** Material for the task follows **

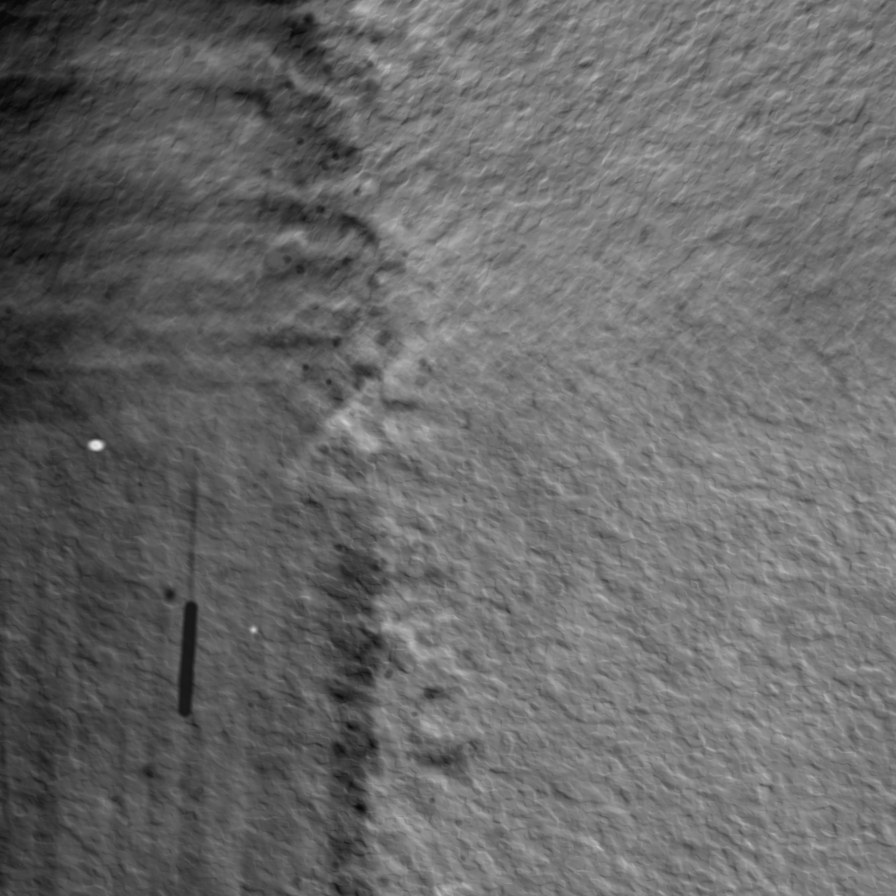
Give the GLSL for this texture, as a WebGL 2 fragment shader.

```glsl
#version 300 es
precision highp float;

uniform vec2 u_resolution;
out vec4 fragColor;

// Tones
const float LIT_TONE = 0.485;
const float SHADE_TONE = 0.345;
const float TRENCH_DEPTH = 0.17;
const float RIDGE_GAIN = 0.09;
// Surface texture
const float GRAIN_SCALE = 54.0;
const float GRAIN_GAIN = 0.16;
const float ROUGH_SCALE = 30.0;
const float ROUGH_GAIN = 0.30;
const float BLOTCH_GAIN = 0.14;
const float PIT_SCALE = 34.0;
const float PIT_GAIN = 0.13;
const float STREAK_GAIN = 0.11;
// Grain directions in radians
const float LOWER_ANGLE = -0.45;
const float UPPER_ANGLE = 0.75;

vec3 hash3(vec2 p) {
  vec3 q = fract(p.xyx * vec3(0.1031, 0.1030, 0.0973));
  q += dot(q, q.yxz + 33.33);
  return fract((q.xxy + q.yzz) * q.zyx);
}

// Smooth cellular noise: random cell values blended by distance
float cells(vec2 p) {
  vec2 id = floor(p), f = p - id;
  float total = 0.0, weight = 0.0;
  for (int j = -1; j <= 1; j++)
    for (int i = -1; i <= 1; i++) {
      vec2 cell = vec2(i, j);
      vec3 h = hash3(id + cell);
      vec2 d = cell + h.xy - f;
      float w = exp(-6.0 * dot(d, d));
      total += w * h.z;
      weight += w;
    }
  return total / weight;
}

// Slope of the cellular height field, seen under side light
float relief(vec2 p) {
  return cells(p + vec2(0.1, 0.38)) - cells(p);
}

// Three layers of grain stretched along one direction
float grain(vec2 uv, float angle) {
  float c = cos(angle), s = sin(angle);
  vec2 p = mat2(c, -s, s, c) * uv * vec2(0.8, 1.15) * GRAIN_SCALE;
  return relief(p) + 1.1 * relief(p * 1.93 + 17.0) + 0.7 * relief(p * 3.4 + 41.0);
}

// Sparse round hollows, one at most in each cell
float pits(vec2 p, float density) {
  vec2 id = floor(p), f = p - id;
  float dark = 0.0;
  for (int j = -1; j <= 1; j++)
    for (int i = -1; i <= 1; i++) {
      vec2 cell = vec2(i, j);
      vec3 h = hash3(id + cell + 71.0);
      float radius = mix(0.15, 0.42, fract(h.z * 37.0));
      float d = length(cell + h.xy - f);
      dark = max(dark, smoothstep(radius, radius * 0.25, d) * step(h.z, density));
    }
  return dark;
}

float segmentDistance(vec2 p, vec2 a, vec2 b) {
  vec2 ab = b - a;
  return length(p - a - ab * clamp(dot(p - a, ab) / dot(ab, ab), 0.0, 1.0));
}

float bump(float x, float width) {
  return exp(-x * x / (width * width));
}

void main() {
  vec2 uv = gl_FragCoord.xy / u_resolution;
  float broad = cells(uv * 5.0 + 3.0) - 0.5;
  float middle = cells(uv * 14.0 + 9.0) - 0.5;
  float small = cells(uv * 45.0 + 23.0) - 0.5;
  vec2 wobble = vec2(middle, broad) * 0.025 + small * 0.01;
  vec2 p = uv + wobble;
  float upper = smoothstep(0.4, 0.85, uv.y);
  float leftSide = 1.0 - smoothstep(0.28, 0.4, uv.x);

  // Broad light and dark ground
  float tone = mix(SHADE_TONE, LIT_TONE, smoothstep(0.3, 0.48, p.x));
  tone -= mix(0.13, 0.2, upper) * (1.0 - smoothstep(-0.02, 0.2, p.x));
  tone -= 0.13 * smoothstep(0.91, 1.0, p.y) * leftSide;
  tone -= 0.05 * smoothstep(0.6, 1.1, uv.x) * upper;
  tone += 0.03 * bump(uv.x - 0.46, 0.07) * upper;
  tone += (0.35 * broad + 0.4 * middle + 0.25 * small) * BLOTCH_GAIN;

  // Trench: crisp below, wide and diffuse above
  float offset = p.x - 0.402 + 0.2 * max(uv.y - 0.62, 0.0);
  float crisp = smoothstep(-0.05, -0.01, offset) * (1.0 - smoothstep(0.01, 0.028, offset));
  crisp *= 1.0 - smoothstep(0.34, 0.47, p.y);
  float diffuse = bump(offset, 0.045) * smoothstep(0.55, 0.72, p.y);
  tone -= TRENCH_DEPTH * (crisp + diffuse * (0.6 + 1.1 * middle));

  // Diagonal ridge and its shadow
  vec2 q = uv + wobble * 0.5;
  float ridge = segmentDistance(q, vec2(0.325, 0.465), vec2(0.48, 0.63));
  float shadow = segmentDistance(q, vec2(0.33, 0.495), vec2(0.44, 0.61));
  tone += RIDGE_GAIN * bump(ridge, 0.014) - 0.07 * bump(shadow, 0.012);

  // Grain, coarse relief and pits near the trench
  float rough = bump(uv.x - mix(0.45, 0.36, upper), mix(0.08, 0.13, upper));
  float fine = mix(grain(uv, LOWER_ANGLE), grain(uv, UPPER_ANGLE), upper);
  tone += GRAIN_GAIN * fine * mix(1.0, 0.65, leftSide);
  tone += ROUGH_GAIN * relief((uv + wobble * 0.4) * ROUGH_SCALE) * (0.12 + rough);
  tone -= PIT_GAIN * pits((uv + wobble * 0.4) * PIT_SCALE, 0.06 + 0.22 * rough) * (0.5 + 0.5 * rough);
  tone -= 0.14 * bump(segmentDistance(p, vec2(0.47, 0.18), vec2(0.52, 0.14)), 0.014);

  // Faint streaks on the shaded side
  float upright = cells(uv * vec2(55.0, 5.0)) - 0.5;
  float level = cells(uv * vec2(6.0, 48.0) + 31.0) - 0.5;
  tone += STREAK_GAIN * leftSide * mix(upright, level, smoothstep(0.45, 0.6, uv.y));

  // Narrow black crack with a faint line above it
  float crack = segmentDistance(uv + wobble * 0.25, vec2(0.204, 0.205), vec2(0.213, 0.32));
  float line = segmentDistance(uv + wobble * 0.15, vec2(0.213, 0.32), vec2(0.218, 0.5));
  float hole = length(uv + wobble * 0.4 - vec2(0.19, 0.335));
  tone -= 0.06 * bump(line, 0.004);
  tone = mix(tone, 0.07, 0.9 * max(1.0 - smoothstep(0.004, 0.011, crack), bump(hole, 0.007)));

  // Bright flecks
  float fleck = length((uv + wobble * 0.3 - vec2(0.105, 0.502)) * vec2(0.8, 1.2));
  float dot1 = length(uv - vec2(0.283, 0.297));
  float cluster = length(uv - vec2(0.83, 0.275));
  tone += 0.6 * (1.0 - smoothstep(0.003, 0.01, fleck)) + 0.4 * bump(dot1, 0.004);
  tone += 0.25 * bump(cluster, 0.014) * (0.4 + 2.0 * small);

  fragColor = vec4(vec3(clamp(tone, 0.04, 1.0)), 1.0);
}
```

** End of Material for the task **

Copy every line of the data that holds the string "above".

#### [Solution to this task]
  // Trench: crisp below, wide and diffuse above
  // Narrow black crack with a faint line above it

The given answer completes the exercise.